In reality, it is the paradigms of ncurses and terminfo that are the problems here.
It's obviously better than iterm2, but Apple's built-in terminal is actually rather fast.
Please stop spreading cargo cult information dating from 10.4 days. Terminal.app has been great ever since 10.6.
I have to learn a few new shortcuts, but I am quite satisfied so far, it does all things I want in a terminal that Alacritty did not, like tabs and transparency.
"fast"? What, terminal emulation is slow now? Needs hardware acceleration? Be serious.
A graphical terminal emulator should use underlying graphical environment features/libraries for things like hardware-assisted rendering.
> A graphical terminal emulator should use underlying graphical environment features/libraries for things like hardware-assisted rendering.
I've mostly done OpenGL recently, and I think xterm (which is fast) is an exception in that it uses just X11 primitives, but I also know that some font frawing APIs are very slow. GDI is what I have in mind mostly. So using Hardware more directly (i.e. OpenGL) might be not the worst idea.
But it sounds like what should really be written is a fast, hardware-backed, low-latency but limited-feature graphics library.
Then have your terminal use that. I still say that direct awareness of the hardware is _way_ too much coupling.

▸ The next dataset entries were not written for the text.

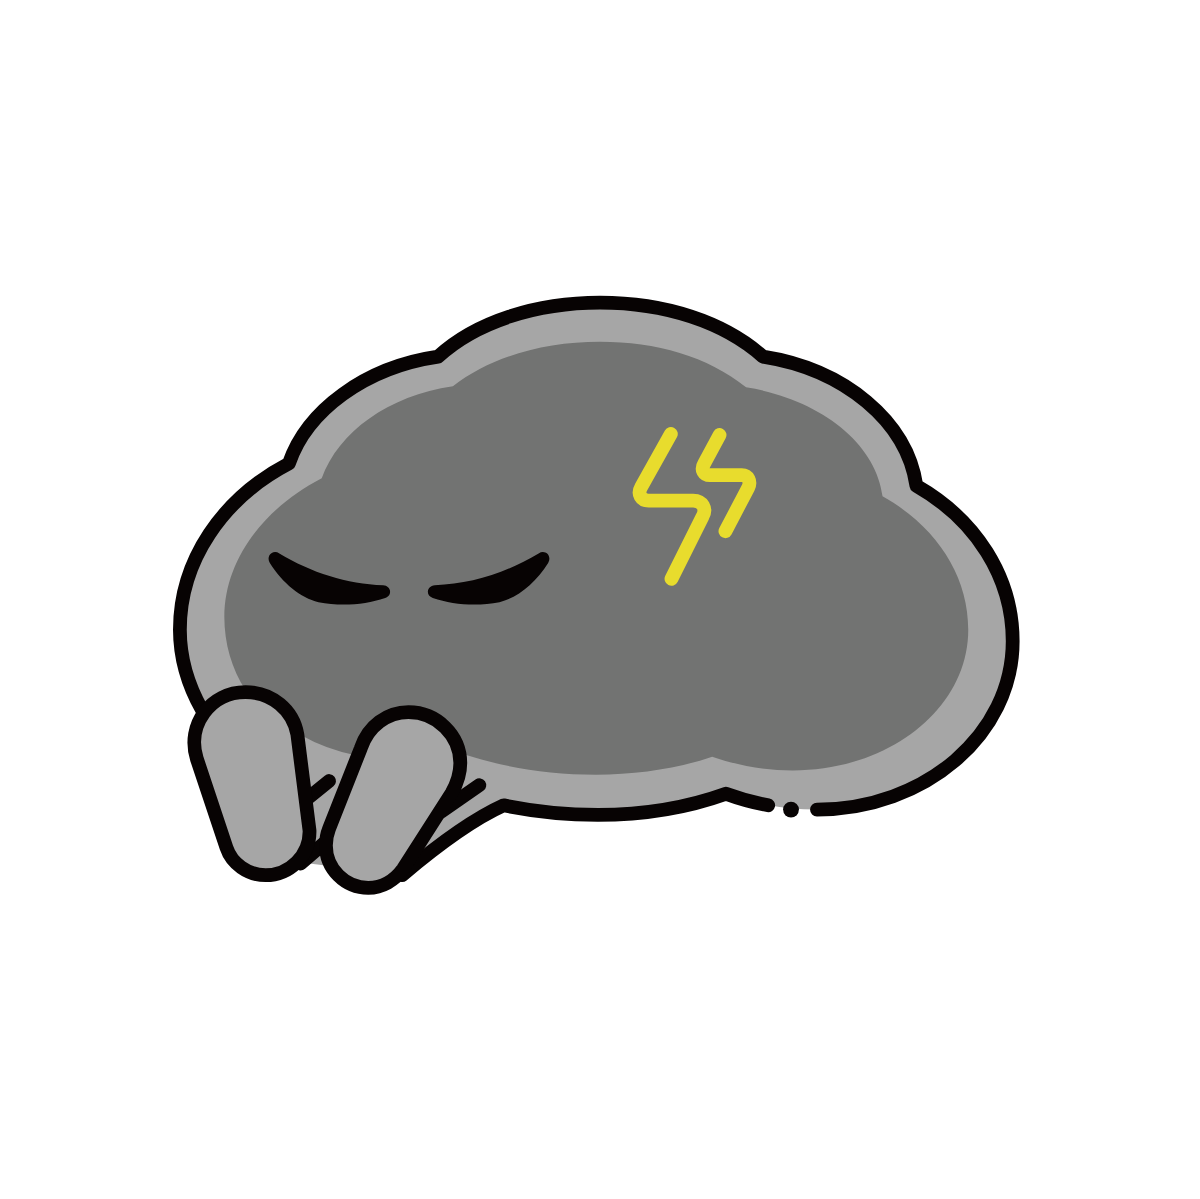
<!DOCTYPE html>
<html lang="en">
<head>
<meta charset="utf-8">
<title>Grumpy storm cloud</title>
<style>
:root {
  --paper: #ffffff;
  --ink: #070303;
  --cloud-rim: #a6a6a6;
  --cloud-core: #727372;
  --lightning: #e8dc2d;
}
html, body { margin: 0; padding: 0; overflow: hidden; background: var(--paper); }
.canvas { display: block; width: 1200px; height: 1199px; background: var(--paper); }
.rim { fill: var(--cloud-rim); }
.core { fill: var(--cloud-core); }
.line { fill: none; stroke: var(--ink); stroke-width: 13; stroke-linecap: round; stroke-linejoin: round; }
.foot { fill: var(--cloud-rim); stroke: var(--ink); stroke-width: 13; stroke-linejoin: round; }
.solid { fill: var(--ink); }
.bolt { fill: none; stroke: var(--lightning); stroke-width: 13; stroke-linecap: round; stroke-linejoin: round; }
</style>
</head>
<body>
<svg class="canvas" viewBox="0 0 1134 1133" preserveAspectRatio="none" role="img" aria-label="A sulking grey storm cloud sitting with its feet out and two yellow lightning bolts">
  <defs>
    <path id="closed-eye" class="solid" d="M264 523C294 541 328 552 362 553C370 553.500 371 563 364 565C345 571.500 322 573 301 569C284 565 267 551 255 532C251 525 258 519 264 523Z"/>
  </defs>

  <g id="cloud-body">
    <path class="rim" d="M414 337C450 304 507 286 567 286C628 286 684 304 721 337C798 349 857 398 866 459C922 491 957 545 957 606C957 694 874 765 772 765Q747 765 726 761Q705 757 686 750C650 763 609 770 565 770Q520 770 476 761C445 775 412 800 380 827L285 815L191 671C178 648 170 622 170 595C170 530 210 471 273 438C290 388 345 347 414 337Z"/>
    <path class="core" d="M428 365C464 337 514 323 567 323C620 323 669 337 705 366C775 377 828 419 834 469C884 497 915 543 915 595C915 669 841 728 749 728C722 728 696 723 673 715C641 726 603 732 563 732C518 732 476 725 439 713Q390 722 337 714Q308 708 285 695Q252 679 232 652C219 632 212 608 212 583C212 530 248 481 304 452C320 408 367 374 428 365Z"/>
    <path class="line" d="M772 765C874 765 957 694 957 606C957 545 922 491 866 459C857 398 798 349 721 337C684 304 628 286 567 286C507 286 450 304 414 337C345 347 290 388 273 438C210 471 170 530 170 595C170 622 178 648 191 671"/>
    <path class="line" d="M726 761Q705 757 686 750C650 763 609 770 565 770Q520 770 476 761C445 775 412 800 380 827"/>
    <circle class="solid" cx="747.500" cy="765" r="7.500"/>
  </g>

  <g id="face">
    <use href="#closed-eye"/>
    <use href="#closed-eye" transform="translate(773 0) scale(-1 1)"/>
  </g>

  <g id="lightning">
    <path class="bolt" d="M634 410L606 460C602 467 606 473 613 473H655C664 473 668 481 664 488L634.500 547"/>
    <path class="bolt" d="M680 411L665.500 438C662 444 665 449 671 449H701C707 449 710 455 707 461L685.500 502"/>
  </g>

  <g id="legs">
    <path class="line" d="M290 755L311 738M284 816L306 797M417 767L453 742"/>
    <path class="foot" d="M186 717C176 685 199 654 232 654C257 654 277 671 281 694L292.500 785C293 808 274 827 251 827C234 827 219 816 214 801Z"/>
    <path class="foot" d="M341 707C348 686 366 673 386 673C413 673 435 695 435 721C435 731 432 740 427 749L381 821C373 832 361 839 348 839C326 839 308 821 308 799C308 793 309 788 311 783Z"/>
  </g>
</svg>
</body>
</html>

I've also heard about performance issues with high res, large terminals. It's a lot of pixels to throw at the screen and I'm sure most terminal emulators were written with much smaller screens in mind.